TimetoGetRealHero

January 2018

Lessons learned from Real ID implementation

 

iStock 000005913775Medium 1Staying the Course

 I began my career with Wisconsin DMV in May 2007. More than 10 years later, I can honestly say that Real ID has always been part of the job.

The primary sponsor of the Real ID Act was Wisconsin Congressman James Sensenbrenner. When President George W. Bush signed this legislation in May 2005, the state of Wisconsin quickly got to work reviewing the act, providing comments on draft rules and enacting the legislative changes necessary to be a compliant state.

Real ID provided Wisconsin the opportunity to reengineer the issuance process for driver’s licenses and identification cards by incorporating modern, efficient and secure technologies. Updated hardware and verification checks are relatively easy to plan for. The biggest challenge Wisconsin needed to overcome was capturing a customer photo for each person applying for a Real ID, even if no card is issued (§37.11). This language required an amended intake process, changing the flow of information to the camera workstation, and integrating photos with the issuance process to allow for 1:1 facial recognition at the processing counter once applicant information is confirmed.

To incorporate all federal requirements, Wisconsin DMV needed to rely on multivendor integration and an increased use of web service calls throughout each customer transaction. After several months of development, testing and service center reconfigurations, Wisconsin DMV began issuing Real ID compliant credentials on Jan. 14, 2013.

 

iStock 000005913775Medium 2The Road to North Carolina’s Real ID

The North Carolina Division of Motor Vehicles’ journey toward Real ID compliance spanned nearly four years and ended on Oct. 10, 2017. In 2015, we improved the Division’s technology infrastructure to meet Real ID guidelines. On May 1, 2017, North Carolina issued its first Real ID compliant credential and surpassed the 100,000 milestone in August 2017.

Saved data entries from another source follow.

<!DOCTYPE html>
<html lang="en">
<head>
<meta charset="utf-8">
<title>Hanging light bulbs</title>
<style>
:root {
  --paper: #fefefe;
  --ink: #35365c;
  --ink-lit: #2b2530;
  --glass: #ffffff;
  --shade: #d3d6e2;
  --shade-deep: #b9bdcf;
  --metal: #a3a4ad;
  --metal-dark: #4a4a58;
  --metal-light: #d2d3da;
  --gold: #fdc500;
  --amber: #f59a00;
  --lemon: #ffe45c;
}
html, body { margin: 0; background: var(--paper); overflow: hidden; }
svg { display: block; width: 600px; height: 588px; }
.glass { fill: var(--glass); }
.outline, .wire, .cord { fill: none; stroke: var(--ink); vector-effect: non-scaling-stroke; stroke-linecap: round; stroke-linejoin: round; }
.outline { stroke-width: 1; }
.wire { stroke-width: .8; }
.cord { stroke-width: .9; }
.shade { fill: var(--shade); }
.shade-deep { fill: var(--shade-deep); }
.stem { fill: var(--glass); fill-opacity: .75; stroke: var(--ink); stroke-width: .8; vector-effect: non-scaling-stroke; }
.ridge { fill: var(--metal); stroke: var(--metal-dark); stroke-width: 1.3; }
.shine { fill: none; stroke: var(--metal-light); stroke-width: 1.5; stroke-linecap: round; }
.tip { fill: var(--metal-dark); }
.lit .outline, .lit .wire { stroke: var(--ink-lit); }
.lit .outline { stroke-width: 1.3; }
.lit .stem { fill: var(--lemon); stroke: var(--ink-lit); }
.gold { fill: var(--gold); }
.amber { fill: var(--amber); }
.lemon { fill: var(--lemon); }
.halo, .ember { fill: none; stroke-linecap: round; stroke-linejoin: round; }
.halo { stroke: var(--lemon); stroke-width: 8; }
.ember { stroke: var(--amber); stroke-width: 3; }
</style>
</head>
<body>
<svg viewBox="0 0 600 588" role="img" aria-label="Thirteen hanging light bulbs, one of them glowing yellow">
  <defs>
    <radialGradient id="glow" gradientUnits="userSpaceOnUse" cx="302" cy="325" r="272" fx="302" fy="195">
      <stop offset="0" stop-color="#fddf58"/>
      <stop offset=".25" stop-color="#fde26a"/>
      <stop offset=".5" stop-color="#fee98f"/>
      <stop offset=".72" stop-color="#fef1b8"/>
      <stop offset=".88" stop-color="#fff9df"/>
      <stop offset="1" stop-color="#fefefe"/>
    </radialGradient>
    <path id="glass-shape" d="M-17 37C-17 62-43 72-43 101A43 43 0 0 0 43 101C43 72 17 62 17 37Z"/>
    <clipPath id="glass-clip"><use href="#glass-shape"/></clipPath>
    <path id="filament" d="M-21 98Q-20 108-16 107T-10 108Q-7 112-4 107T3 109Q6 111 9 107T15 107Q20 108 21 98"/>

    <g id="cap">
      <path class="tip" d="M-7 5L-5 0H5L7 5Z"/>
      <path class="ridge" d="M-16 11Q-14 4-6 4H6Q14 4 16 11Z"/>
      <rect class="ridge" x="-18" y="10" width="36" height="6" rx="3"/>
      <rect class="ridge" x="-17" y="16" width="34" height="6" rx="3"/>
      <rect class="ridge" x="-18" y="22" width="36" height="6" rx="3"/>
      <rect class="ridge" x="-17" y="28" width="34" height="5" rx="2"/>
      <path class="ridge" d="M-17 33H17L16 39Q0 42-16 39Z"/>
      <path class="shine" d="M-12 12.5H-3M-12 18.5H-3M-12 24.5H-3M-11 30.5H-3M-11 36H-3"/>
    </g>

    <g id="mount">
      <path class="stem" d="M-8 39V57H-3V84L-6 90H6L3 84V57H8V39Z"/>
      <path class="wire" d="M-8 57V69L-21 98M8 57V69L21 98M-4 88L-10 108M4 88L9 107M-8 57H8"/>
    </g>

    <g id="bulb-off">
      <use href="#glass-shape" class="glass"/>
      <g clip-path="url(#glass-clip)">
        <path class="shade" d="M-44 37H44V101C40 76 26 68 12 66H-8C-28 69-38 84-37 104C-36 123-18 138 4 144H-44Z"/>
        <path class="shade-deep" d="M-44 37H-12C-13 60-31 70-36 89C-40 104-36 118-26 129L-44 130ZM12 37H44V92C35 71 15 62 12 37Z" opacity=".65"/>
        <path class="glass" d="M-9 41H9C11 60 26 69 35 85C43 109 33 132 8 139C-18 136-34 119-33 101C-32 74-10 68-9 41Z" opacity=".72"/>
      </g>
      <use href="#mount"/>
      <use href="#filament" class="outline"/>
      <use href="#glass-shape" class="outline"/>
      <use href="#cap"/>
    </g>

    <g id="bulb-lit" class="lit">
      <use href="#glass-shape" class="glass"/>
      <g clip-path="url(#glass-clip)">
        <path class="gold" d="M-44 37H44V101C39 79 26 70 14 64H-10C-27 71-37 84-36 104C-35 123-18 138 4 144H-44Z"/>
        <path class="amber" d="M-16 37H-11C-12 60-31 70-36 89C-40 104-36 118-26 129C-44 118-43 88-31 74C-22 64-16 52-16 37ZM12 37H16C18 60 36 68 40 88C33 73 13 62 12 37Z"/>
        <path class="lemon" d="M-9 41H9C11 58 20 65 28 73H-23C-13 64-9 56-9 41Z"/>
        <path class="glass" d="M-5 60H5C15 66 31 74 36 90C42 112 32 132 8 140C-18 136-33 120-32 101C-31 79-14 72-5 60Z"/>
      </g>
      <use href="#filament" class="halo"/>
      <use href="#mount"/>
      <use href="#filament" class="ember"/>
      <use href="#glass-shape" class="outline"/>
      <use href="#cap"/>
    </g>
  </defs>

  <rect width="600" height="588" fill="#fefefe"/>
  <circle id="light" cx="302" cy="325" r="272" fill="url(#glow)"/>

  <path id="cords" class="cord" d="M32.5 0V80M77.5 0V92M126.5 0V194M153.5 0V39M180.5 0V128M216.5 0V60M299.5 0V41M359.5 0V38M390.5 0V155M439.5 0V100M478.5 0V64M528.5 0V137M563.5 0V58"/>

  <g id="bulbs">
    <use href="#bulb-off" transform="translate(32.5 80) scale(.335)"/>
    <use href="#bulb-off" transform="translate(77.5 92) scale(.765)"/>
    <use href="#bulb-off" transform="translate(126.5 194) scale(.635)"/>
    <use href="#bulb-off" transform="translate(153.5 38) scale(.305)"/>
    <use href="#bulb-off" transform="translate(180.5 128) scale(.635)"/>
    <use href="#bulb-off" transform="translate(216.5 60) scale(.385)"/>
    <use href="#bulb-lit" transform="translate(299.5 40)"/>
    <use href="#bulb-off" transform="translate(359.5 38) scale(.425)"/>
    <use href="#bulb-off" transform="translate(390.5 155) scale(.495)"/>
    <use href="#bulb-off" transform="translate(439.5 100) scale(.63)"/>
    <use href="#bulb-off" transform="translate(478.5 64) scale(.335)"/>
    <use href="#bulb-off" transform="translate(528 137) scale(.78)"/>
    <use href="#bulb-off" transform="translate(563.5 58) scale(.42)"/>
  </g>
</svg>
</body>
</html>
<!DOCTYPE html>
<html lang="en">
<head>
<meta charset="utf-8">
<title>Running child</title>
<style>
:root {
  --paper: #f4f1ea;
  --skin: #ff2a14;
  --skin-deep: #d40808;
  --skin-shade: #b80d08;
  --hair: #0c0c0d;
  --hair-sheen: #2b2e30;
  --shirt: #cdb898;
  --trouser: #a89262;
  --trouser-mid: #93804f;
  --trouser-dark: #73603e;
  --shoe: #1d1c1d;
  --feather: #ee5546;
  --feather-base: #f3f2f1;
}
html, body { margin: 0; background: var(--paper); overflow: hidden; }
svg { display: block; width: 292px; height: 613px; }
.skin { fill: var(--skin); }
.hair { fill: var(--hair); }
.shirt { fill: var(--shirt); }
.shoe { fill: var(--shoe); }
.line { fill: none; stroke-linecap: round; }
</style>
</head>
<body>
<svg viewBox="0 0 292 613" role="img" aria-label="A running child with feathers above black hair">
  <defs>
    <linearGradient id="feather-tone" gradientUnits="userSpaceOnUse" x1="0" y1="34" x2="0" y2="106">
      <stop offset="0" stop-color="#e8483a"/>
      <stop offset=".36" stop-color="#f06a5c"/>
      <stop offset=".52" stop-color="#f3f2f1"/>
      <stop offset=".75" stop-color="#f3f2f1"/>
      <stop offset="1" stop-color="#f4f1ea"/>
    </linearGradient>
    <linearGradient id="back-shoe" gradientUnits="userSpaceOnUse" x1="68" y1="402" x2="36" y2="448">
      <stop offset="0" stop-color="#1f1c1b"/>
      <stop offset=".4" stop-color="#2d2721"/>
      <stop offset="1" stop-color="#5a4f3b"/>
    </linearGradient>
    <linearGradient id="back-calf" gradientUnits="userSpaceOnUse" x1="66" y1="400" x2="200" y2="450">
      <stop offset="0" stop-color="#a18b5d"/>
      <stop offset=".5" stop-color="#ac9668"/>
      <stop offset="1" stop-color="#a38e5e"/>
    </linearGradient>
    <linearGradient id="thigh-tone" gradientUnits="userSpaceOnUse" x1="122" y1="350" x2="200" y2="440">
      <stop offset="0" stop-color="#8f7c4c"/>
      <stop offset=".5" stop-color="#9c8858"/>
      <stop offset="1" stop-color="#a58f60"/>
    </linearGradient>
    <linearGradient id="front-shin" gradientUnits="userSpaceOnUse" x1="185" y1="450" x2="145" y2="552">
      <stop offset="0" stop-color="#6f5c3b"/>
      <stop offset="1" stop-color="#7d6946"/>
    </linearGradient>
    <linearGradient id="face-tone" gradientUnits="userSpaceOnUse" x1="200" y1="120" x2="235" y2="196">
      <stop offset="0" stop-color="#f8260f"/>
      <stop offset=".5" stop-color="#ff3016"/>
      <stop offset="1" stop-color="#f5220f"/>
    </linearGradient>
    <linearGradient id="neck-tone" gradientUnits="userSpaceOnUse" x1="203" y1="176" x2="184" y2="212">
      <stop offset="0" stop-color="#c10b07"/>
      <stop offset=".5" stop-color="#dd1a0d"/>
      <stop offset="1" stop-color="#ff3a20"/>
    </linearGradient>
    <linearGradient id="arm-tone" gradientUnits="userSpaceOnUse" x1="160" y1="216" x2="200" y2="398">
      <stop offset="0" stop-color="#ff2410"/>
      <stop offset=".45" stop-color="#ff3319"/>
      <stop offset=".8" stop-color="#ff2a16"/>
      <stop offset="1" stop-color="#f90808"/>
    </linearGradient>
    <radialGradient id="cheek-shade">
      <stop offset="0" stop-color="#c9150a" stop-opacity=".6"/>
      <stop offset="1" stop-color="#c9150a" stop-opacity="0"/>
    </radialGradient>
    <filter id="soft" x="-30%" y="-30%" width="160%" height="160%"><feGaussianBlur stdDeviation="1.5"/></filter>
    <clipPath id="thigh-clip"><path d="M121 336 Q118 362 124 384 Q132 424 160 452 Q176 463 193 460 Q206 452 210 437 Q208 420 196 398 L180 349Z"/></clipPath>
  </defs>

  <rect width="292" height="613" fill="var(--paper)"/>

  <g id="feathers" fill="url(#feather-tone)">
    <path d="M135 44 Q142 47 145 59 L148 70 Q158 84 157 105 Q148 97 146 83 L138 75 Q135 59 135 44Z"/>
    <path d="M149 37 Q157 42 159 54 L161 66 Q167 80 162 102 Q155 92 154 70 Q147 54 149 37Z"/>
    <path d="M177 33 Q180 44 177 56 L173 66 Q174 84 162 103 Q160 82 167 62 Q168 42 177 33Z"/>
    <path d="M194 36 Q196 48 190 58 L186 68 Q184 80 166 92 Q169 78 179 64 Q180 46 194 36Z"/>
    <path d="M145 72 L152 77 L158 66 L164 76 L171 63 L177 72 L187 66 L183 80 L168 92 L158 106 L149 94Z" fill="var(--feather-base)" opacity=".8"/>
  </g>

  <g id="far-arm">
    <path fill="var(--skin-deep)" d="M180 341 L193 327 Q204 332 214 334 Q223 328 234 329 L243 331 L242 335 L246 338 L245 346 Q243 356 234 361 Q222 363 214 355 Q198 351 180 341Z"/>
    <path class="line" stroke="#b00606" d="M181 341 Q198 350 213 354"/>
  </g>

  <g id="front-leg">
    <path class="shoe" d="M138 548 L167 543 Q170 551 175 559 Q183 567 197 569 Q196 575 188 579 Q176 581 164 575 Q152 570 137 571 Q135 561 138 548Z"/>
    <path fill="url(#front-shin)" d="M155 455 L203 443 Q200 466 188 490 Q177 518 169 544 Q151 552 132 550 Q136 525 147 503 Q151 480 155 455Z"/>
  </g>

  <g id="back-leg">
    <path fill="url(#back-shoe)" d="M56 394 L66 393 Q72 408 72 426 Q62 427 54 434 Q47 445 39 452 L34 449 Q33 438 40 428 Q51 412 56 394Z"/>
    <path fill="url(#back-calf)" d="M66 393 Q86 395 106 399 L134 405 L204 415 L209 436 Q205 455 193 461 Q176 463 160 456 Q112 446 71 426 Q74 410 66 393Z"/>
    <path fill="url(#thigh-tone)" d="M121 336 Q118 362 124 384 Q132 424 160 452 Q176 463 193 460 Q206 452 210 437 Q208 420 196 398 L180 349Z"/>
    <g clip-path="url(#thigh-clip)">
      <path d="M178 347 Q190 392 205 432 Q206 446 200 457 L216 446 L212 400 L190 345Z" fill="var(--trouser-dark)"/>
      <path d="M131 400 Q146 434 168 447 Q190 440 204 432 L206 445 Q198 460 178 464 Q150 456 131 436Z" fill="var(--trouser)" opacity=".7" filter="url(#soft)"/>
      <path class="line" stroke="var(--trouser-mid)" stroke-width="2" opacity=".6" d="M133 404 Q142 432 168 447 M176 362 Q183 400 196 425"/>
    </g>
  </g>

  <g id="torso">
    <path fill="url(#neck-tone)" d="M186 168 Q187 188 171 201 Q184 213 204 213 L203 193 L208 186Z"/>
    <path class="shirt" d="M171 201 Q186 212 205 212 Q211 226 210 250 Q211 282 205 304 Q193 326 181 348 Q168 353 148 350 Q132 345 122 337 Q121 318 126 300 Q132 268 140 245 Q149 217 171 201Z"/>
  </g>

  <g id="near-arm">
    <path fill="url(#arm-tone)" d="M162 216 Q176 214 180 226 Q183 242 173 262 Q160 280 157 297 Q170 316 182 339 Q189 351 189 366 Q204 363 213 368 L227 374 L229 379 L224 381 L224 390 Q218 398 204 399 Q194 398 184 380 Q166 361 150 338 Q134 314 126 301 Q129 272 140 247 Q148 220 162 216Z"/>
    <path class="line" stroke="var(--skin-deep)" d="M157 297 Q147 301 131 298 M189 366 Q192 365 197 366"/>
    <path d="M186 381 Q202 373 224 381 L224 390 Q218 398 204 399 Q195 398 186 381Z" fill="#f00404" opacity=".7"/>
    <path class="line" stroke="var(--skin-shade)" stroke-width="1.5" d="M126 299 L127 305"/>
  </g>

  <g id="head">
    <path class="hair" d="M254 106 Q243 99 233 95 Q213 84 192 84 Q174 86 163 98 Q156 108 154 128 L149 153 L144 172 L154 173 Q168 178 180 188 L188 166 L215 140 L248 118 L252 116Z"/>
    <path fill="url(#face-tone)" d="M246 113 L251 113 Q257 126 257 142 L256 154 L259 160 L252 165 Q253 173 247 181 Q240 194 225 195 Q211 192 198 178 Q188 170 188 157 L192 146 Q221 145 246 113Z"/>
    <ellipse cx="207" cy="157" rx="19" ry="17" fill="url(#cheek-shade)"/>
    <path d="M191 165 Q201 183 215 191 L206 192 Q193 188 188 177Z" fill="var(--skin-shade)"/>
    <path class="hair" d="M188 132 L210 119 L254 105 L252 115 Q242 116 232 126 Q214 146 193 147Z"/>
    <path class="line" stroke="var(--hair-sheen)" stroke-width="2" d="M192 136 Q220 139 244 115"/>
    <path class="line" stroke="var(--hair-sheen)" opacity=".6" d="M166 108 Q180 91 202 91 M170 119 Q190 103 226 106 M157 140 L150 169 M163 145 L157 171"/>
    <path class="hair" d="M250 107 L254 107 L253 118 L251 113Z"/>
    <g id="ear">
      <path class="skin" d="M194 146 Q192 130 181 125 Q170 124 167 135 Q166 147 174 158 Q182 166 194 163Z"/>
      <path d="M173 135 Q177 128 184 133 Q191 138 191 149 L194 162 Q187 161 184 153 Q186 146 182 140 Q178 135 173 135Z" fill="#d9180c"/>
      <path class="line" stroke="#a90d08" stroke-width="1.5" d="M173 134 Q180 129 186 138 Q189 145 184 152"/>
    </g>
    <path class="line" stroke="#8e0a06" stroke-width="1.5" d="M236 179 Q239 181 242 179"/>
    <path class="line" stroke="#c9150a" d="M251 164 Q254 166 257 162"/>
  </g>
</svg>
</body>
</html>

The Real ID Act provided an array of detailed requirements, and one of our biggest challenges has been interpreting the language for implementation and explaining it to North Carolinians. Issuing licenses and ID cards already required specific criteria; however, Real ID compliance set into motion a vast amount of research. In communicating with the public, NCDMV had to refine the Real ID messaging so it would not confuse residents. Overcoming this challenge was a team effort involving IT, DMV and our vendors. This core team met weekly to discuss the impact of Real ID on our call centers, communications, technology, examiners, training and development.

In North Carolina, obtaining a Real ID is optional; however, we see the greatest benefit of Real ID compliance as having a single form of identification that is acceptable everywhere. With a Real ID, residents can continue to fly and visit federal facilities as they always have.

Looking back on our journey, here are a few recommendations for states working toward compliance: test for every possible scenario; involve staff from different aspects of your organization; seek feedback from compliant states; and begin communicating Real ID with your residents early.